Prado's decision will swing the 5th Circuit's ruling on whether to allow Mazzant's stay to continue. If Prado agrees with Kessler that Elliott and the NFL Players Association were within their rights to file their suit before Henderson entered his final ruling, the 5th Circuit will deny the league's stay request. Given the filings and hearings that will ensue, Elliott will likely play the entire 2017 season as the case bounces back and forth between Mazzant's court and the 5th Circuit.
If Prado agrees with Shah that it was inappropriate for Elliott to file his suit when he did, the case will immediately move to Manhattan, where a Southern District of New York court will decide whether Elliott should be given a restraining order or injunction against the suspension. A third option, which seems unlikely after the hearing, is that 5th Circuit could agree that Elliott's filing was appropriate but grant the stay based on the merits. In that case, Elliott would begin serving his suspension immediately.
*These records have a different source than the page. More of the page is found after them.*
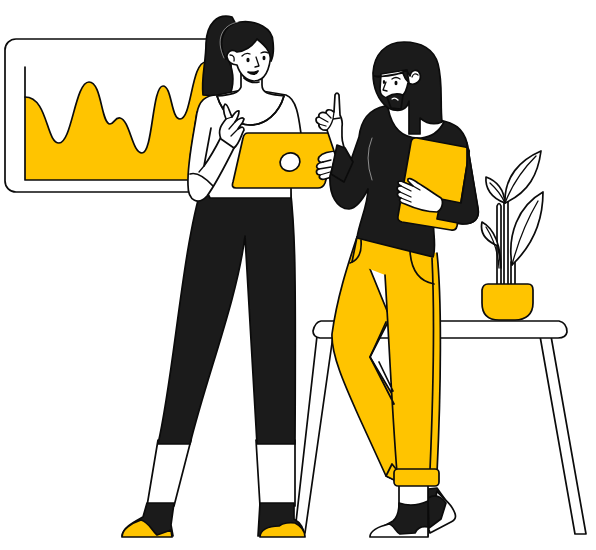
<!DOCTYPE html>
<html lang="en">
<head>
<meta charset="utf-8">
<title>Two colleagues discussing a chart</title>
<style>
:root{--ink:#1b1b1b;--line:#0b0b0b;--gold:#ffc400;--paper:#fff}
html,body{margin:0;background:var(--paper);overflow:hidden}
svg{display:block;width:596px;height:550px}
.art{stroke:var(--line);stroke-width:1.7;stroke-linejoin:round;stroke-linecap:round;fill:var(--paper)}
.gold{fill:var(--gold)}
.ink{fill:var(--ink)}
.dot{fill:var(--line);stroke:none}
.stroke{fill:none}
.fine{fill:none;stroke-width:1.3}
.pale{fill:none;stroke:var(--paper);stroke-width:1}
</style>
</head>
<body>
<svg viewBox="0 0 596 550" role="img" aria-label="Two women with a laptop and a folder in front of a chart, a table and a plant">
<g class="art">

<g id="chart-board">
<rect x="5" y="39" width="226" height="153" rx="11"/>
<path class="gold" stroke="none" d="M25 97C48 97 46 143 59 143C72 143 75 82 89 82C102 82 101 124 110 124C114 124 115 117 120 118C130 120 132 153 142 153C153 153 152 86 163 86C172 86 171 119 180 119C192 119 191 62 206 62L214 62V180H25Z"/>
<path class="stroke" d="M25 97C48 97 46 143 59 143C72 143 75 82 89 82C102 82 101 124 110 124C114 124 115 117 120 118C130 120 132 153 142 153C153 153 152 86 163 86C172 86 171 119 180 119C192 119 191 62 206 62"/>
<path class="stroke" d="M25 67V180H214"/>
</g>

<g id="table">
<path d="M317 336H333L305 533L295 531Z"/>
<path d="M540 336H551L586 534H575Z"/>
<path d="M321 321H559Q567 323 567 332Q566 338 558 338H320Q313 337 313 331Q315 322 321 321Z"/>
</g>

<g id="plant">
<path d="M497 284V206Q499 201 501 206V284M504 284V200Q506 196 508 200V284M511 284V262Q513 257 515 262V284"/>
<path d="M498 246C484 240 480 231 482 222C495 229 501 247 501 268Z"/>
<path d="M512 265C507 235 518 206 543 192C543 220 533 245 512 265Z"/>
<path d="M505 203C491 198 485 188 486 177C497 181 504 190 505 203Z"/>
<path d="M505 203C504 177 520 160 541 151C538 174 529 192 505 203Z"/>
<path class="fine" d="M486 227Q498 246 499 268M538 201Q521 230 512 265M490 183Q500 192 505 203M536 156Q515 177 505 203"/>
<path class="gold" d="M488 284H528Q533 284 533 290V303C533 314 526 320 515 320H499C488 320 482 314 482 303V290Q483 284 488 284Z"/>
</g>

<g id="presenter">
<path class="ink" d="M232 17C217 13 207 24 206 43C206 63 201 77 203 95L229 97C234 86 234 73 229 61L244 40Z"/>
<g id="presenter-legs">
<path d="M158 440H191L174 506H147Z"/>
<path d="M256 440H295V506H260Z"/>
<path class="ink" d="M147 503H174L171 525L173 536H122C123 527 136 521 143 517Z"/>
<path class="gold" d="M122 537C122 529 132 523 141 520C149 522 151 530 157 535L171 530L172 537Z"/>
<path class="ink" d="M260 503H294V519C301 523 304 530 304 536H258Z"/>
<path class="gold" d="M260 537C260 530 268 526 279 526C283 523 290 522 295 523C301 526 305 531 305 537Z"/>
<path class="ink" d="M202 186H290C295 228 296 260 295 444H257L245 236C237 300 207 375 190 444H158C174 375 182 250 202 186Z"/>
</g>
<path id="presenter-top" d="M217 95C206 95 199 101 197 113L190 158L210 198H291V186L301 134C299 119 297 99 286 95L262 91L242 90Z"/>
<path id="presenter-neck" d="M241 72V87C239 93 231 95 217 96C223 115 237 125 250 125C266 125 279 113 284 96C270 94 262 94 262 85V74Z"/>
<path class="stroke" d="M217 96C223 115 237 125 250 125C266 125 279 113 284 96M244 78Q251 84 259 82"/>
<g id="presenter-head">
<path d="M231 48C224 50 225 64 237 65C240 75 247 81 254 81C264 81 270 71 271 52L265 37L238 39Z"/>
<path class="ink" d="M226 59C217 43 222 25 240 22C256 20 273 28 273 42C274 51 273 57 271 61C270 49 263 44 257 39C252 47 245 51 237 52C231 48 227 52 226 59Z"/>
<path class="pale" stroke-opacity=".45" d="M238 22C222 25 215 39 224 58"/>
<ellipse class="dot" cx="248" cy="60" rx="1.6" ry="2.3"/>
<ellipse class="dot" cx="264" cy="58" rx="1.5" ry="2.3"/>
<path class="fine" d="M242 56Q246 52 250 54M261 53Q265 51 268 53M256 57L259 66L255 67M230 55Q235 55 234 61"/>
<path class="ink" d="M248 72Q254 73 258 71Q255 77 248 72Z"/>
</g>
<g id="pointing-back-arm">
<path d="M197 112C194 132 187 163 188 185C188 202 199 205 207 196C216 184 226 164 235 146L221 137C214 151 209 159 204 166L211 128"/>
<path d="M221 139C217 130 222 124 226 119C223 112 223 106 225 104C228 104 229 111 232 117C235 112 237 110 239 111C239 115 237 119 235 122C239 118 243 117 244 119C243 124 239 126 238 129C242 126 244 127 244 130C241 135 240 143 234 148Z"/>
<path class="fine" d="M226 119L232 117M235 122L229 129M238 129L231 136M204 166L199 172"/>
<path class="stroke" d="M190 174Q199 171 213 186"/>
</g>
<path id="raised-forearm" d="M325 150L342 138L339 128L318 126Z" stroke="none"/>
<path id="laptop" class="gold" d="M248 133H334Q339 133 338 138L325 183Q323 188 318 188H236Q231 188 233 182L243 138Q244 133 248 133Z"/>
<ellipse cx="290" cy="162" rx="10" ry="9" transform="rotate(-20 290 162)"/>
<path id="laptop-hand" d="M340 151C330 151 322 153 319 157C317 161 320 163 323 162C316 163 315 168 319 169C315 170 316 175 320 175C318 178 321 180 325 179C333 177 340 173 341 165Z"/>
<path class="fine" d="M323 162L331 160M319 169L331 167M320 175L330 172"/>
</g>

<g id="listener">
<g id="listener-legs">
<path class="ink" d="M428 489L437 488C440 493 444 497 446 501L428 530Z"/>
<path d="M437 491C440 496 447 500 451 506C457 515 457 519 451 522L430 533L428 527C438 520 434 501 437 491Z"/>
<path class="ink" d="M428 498Q438 492 446 503L441 519L429 528Z"/>
<path d="M399 484H428V508H399Z"/>
<path class="ink" d="M399 503Q413 508 428 501V536H378C374 528 387 525 393 521C398 517 399 511 399 503Z"/>
<path d="M370 536C371 529 381 526 389 524C394 525 395 531 400 534L415 533C418 527 423 526 428 527V537H370Z"/>
<path class="gold" d="M357 237C347 267 337 298 332 334C331 356 347 390 359 417L386 476L397 481L398 404L370 357L390 318Z"/>
<path class="gold" d="M357 237L437 253C442 300 441 390 437 473H397C392 410 389 340 385 275L352 262Z" stroke="none"/>
<path class="stroke" d="M357 237L352 262M437 253C442 300 441 390 437 473M385 275C389 340 392 410 397 473M386 322L370 357L394 404M379 362L393 391M432 258C435 320 433 400 430 470"/>
<path class="stroke" d="M361 240C362 252 359 260 350 263M410 251C411 268 418 281 434 284"/>
<path class="gold" d="M386 476L392 464L396 469V481Z"/>
<rect class="gold" x="394" y="469" width="45" height="17" rx="4"/>
</g>
<path id="listener-sweater" class="ink" d="M385 106C370 109 361 120 359 137L351 160L338 147L330 176C329 195 337 209 349 209C356 208 363 199 368 189C368 205 359 223 357 238L433 257C437 246 432 229 434 221L462 224C474 224 479 219 478 210L467 143C463 128 454 123 440 120Z"/>
<path class="pale" stroke-opacity=".5" d="M372 138Q364 157 372 180"/>
<path id="listener-neckline" d="M388 108C392 129 404 139 421 138C433 137 440 130 444 122L420 112V84H400Z"/>
<g id="listener-head">
<path class="ink" d="M404 42C385 42 374 55 373 73C373 87 377 99 388 108C399 113 407 110 409 101V134H420V118C427 124 435 125 442 122C440 103 443 83 438 64C434 49 421 42 404 42Z"/>
<path d="M381 74L380 89C380 95 384 98 389 98C391 95 397 95 402 96C406 93 407 88 408 83C416 87 422 80 420 74C418 68 411 70 410 76L406 70Z"/>
<path class="ink" d="M374 76C386 77 398 75 407 70L409 83C404 78 404 76 403 73L378 77Z"/>
<path class="fine" d="M412 77Q414 72 418 75M386 82L383 90L387 91M392 79Q396 76 400 79"/>
<ellipse class="dot" cx="396" cy="83" rx="1.5" ry="2.2"/>
<ellipse class="dot" cx="384" cy="82" rx="1.2" ry="2"/>
<path class="ink" d="M387 97Q395 92 403 95L401 109L391 108Z"/>
<path class="fine" stroke="#fff" d="M392 99Q395 97 398 100"/>
</g>
<g id="pointing-hand">
<path d="M327 130L335 154L346 151C341 143 342 135 342 127C343 121 341 117 340 115L339 95Q337 91 335 95L334 112C329 108 326 110 326 113C321 111 318 114 319 117C315 117 315 122 319 124C318 128 323 131 327 130Z"/>
<path class="fine" d="M326 113L331 118M319 117L328 122M319 124L326 126M334 112L333 119L340 118M333 119Q331 126 327 130"/>
</g>
<path id="listener-cuff" class="ink" d="M337 145L345 148L353 162L344 182L331 174Z"/>
<g id="folder-group">
<path class="gold" d="M417 138L465 147Q470 148 469 153L457 226Q456 231 451 230L402 222Q397 221 398 216L411 142Q412 137 417 138Z"/>
<path class="ink" d="M467 143L478 208C480 219 474 224 463 224L437 219L441 199L461 203L467 165Z"/>
<path d="M441 198C433 193 425 187 418 183C411 178 407 177 408 181L413 186L401 181C397 181 397 184 401 186C396 186 396 190 400 192C396 193 397 197 401 198C398 200 400 203 405 204C414 208 424 212 437 212C442 210 444 202 441 198Z"/>
<path class="fine" d="M401 186L411 191M400 192L411 197M401 198L411 202M413 186L420 190"/>
</g>
</g>

</g>
</svg>
</body>
</html>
At the close of the hearing, Prado said that the panel would get back to Elliott and the league "as soon as possible." While the court could rule by the end of the week, it's possible that the ruling could come after the Cowboys' game with the Packers on Sunday, during the Cowboys' bye week.